I recently began taking COQ10 and noticed that there was a significant change in my health. I've felt so much better physically and mentally. My ability to focus had been lacking in the past year or so but now I think clearer. My energy levels are higher.
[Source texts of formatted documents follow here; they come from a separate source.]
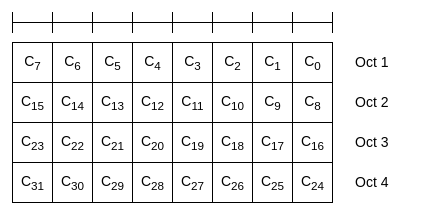
<!DOCTYPE html>
<html lang="en">
<head>
<meta charset="utf-8">
<title>Octet layout</title>
<style>
:root { --ink: #000; --paper: #fff; }
* { box-sizing: border-box; margin: 0; padding: 0; }
html, body { width: 425px; height: 215px; overflow: hidden; background: var(--paper); }
.diagram {
  width: 425px; height: 215px; padding: 12px 0 0 12px;
  color: var(--ink); font: 14px/16px "Liberation Sans", Arial, sans-serif;
}
.scale { display: block; width: 321px; height: 21px; margin-bottom: 9px; stroke: var(--ink); shape-rendering: crispEdges; }
.octets { display: grid; grid-template-columns: 321px auto; column-gap: 22px; }
.bits {
  display: grid; grid-template-columns: repeat(8, 40px); grid-auto-rows: 40px;
  width: 321px; height: 161px;
  border-top: 1px solid var(--ink); border-left: 1px solid var(--ink);
}
.bits span {
  border-right: 1px solid var(--ink); border-bottom: 1px solid var(--ink);
  padding-top: 10px; text-align: center; white-space: nowrap;
}
sub { font-size: 11.7px; line-height: 0; vertical-align: -4px; }
.labels { list-style: none; display: grid; grid-auto-rows: 40px; }
.labels li { padding-top: 12px; white-space: nowrap; }
</style>
</head>
<body>
<main class="diagram">
  <svg class="scale" viewBox="0 0 321 21" aria-hidden="true">
    <defs><path id="tick" d="M.5 0V21"/></defs>
    <path d="M0 10.5H321"/>
    <use href="#tick"/><use href="#tick" x="40"/><use href="#tick" x="80"/>
    <use href="#tick" x="120"/><use href="#tick" x="160"/><use href="#tick" x="200"/>
    <use href="#tick" x="240"/><use href="#tick" x="280"/><use href="#tick" x="320"/>
  </svg>
  <div class="octets">
    <div class="bits">
      <span>C<sub>7</sub></span><span>C<sub>6</sub></span><span>C<sub>5</sub></span><span>C<sub>4</sub></span>
      <span>C<sub>3</sub></span><span>C<sub>2</sub></span><span>C<sub>1</sub></span><span>C<sub>0</sub></span>
      <span>C<sub>15</sub></span><span>C<sub>14</sub></span><span>C<sub>13</sub></span><span>C<sub>12</sub></span>
      <span>C<sub>11</sub></span><span>C<sub>10</sub></span><span>C<sub>9</sub></span><span>C<sub>8</sub></span>
      <span>C<sub>23</sub></span><span>C<sub>22</sub></span><span>C<sub>21</sub></span><span>C<sub>20</sub></span>
      <span>C<sub>19</sub></span><span>C<sub>18</sub></span><span>C<sub>17</sub></span><span>C<sub>16</sub></span>
      <span>C<sub>31</sub></span><span>C<sub>30</sub></span><span>C<sub>29</sub></span><span>C<sub>28</sub></span>
      <span>C<sub>27</sub></span><span>C<sub>26</sub></span><span>C<sub>25</sub></span><span>C<sub>24</sub></span>
    </div>
    <ul class="labels">
      <li>Oct 1</li>
      <li>Oct 2</li>
      <li>Oct 3</li>
      <li>Oct 4</li>
    </ul>
  </div>
</main>
</body>
</html>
I am a nurse and well acquainted with traditional medicine. I was diagnosed with breast cancer. My younger sister was diagnosed several years ago. Our cancers were IDC and strongly ER and PR positive. Her cancer involved lymph nodes, mine non nodal. She went through chemo and radiation treatments, tried anti-hormonal (but too many adverse side effects). I have just finished radiation and will be encouraged to take tamoxifen. I started using "natural" progesterone cream when my sister was diagnosed after reading Dr John R. Lee's book on progesterone and his comment on his breast cancer patients maintaining remission while using the cream, my sister started at this time as well, I used the cream in hopes of deterring breast cancer and estrogen dominance...she used it to deter a breast cancer recurrence. My sister used many other supplements as well, has taken 100mg CoQ10 and other supplements. When my excisional biopsy lumpectomy came back positive with unclear margins, I asked my sister about her supplements and she mentioned the CoQ10, so I googled it and found about Dr. Folkers study in Denmark, using 390 mg and other supplements. I increased daily until I reached a 400 mg dose. MRI with CAD determined no other noticeable breast cancer, so partial mastectomy was scheduled for 3 weeks later to get clear margins and sentinel node biopsy. Well I took 400mg all the way until the night before surgery. The fairly large resected area came back with only a single 2.5mm cribiform cancer and at least a 5mm clear margin from there, initially the surgeon told me the first path report the cancer went to the edge of the margins, so to only find a single area on the whole resection made me think the supplement may have helped clear things up, Just as the women in the Denmark study experienced.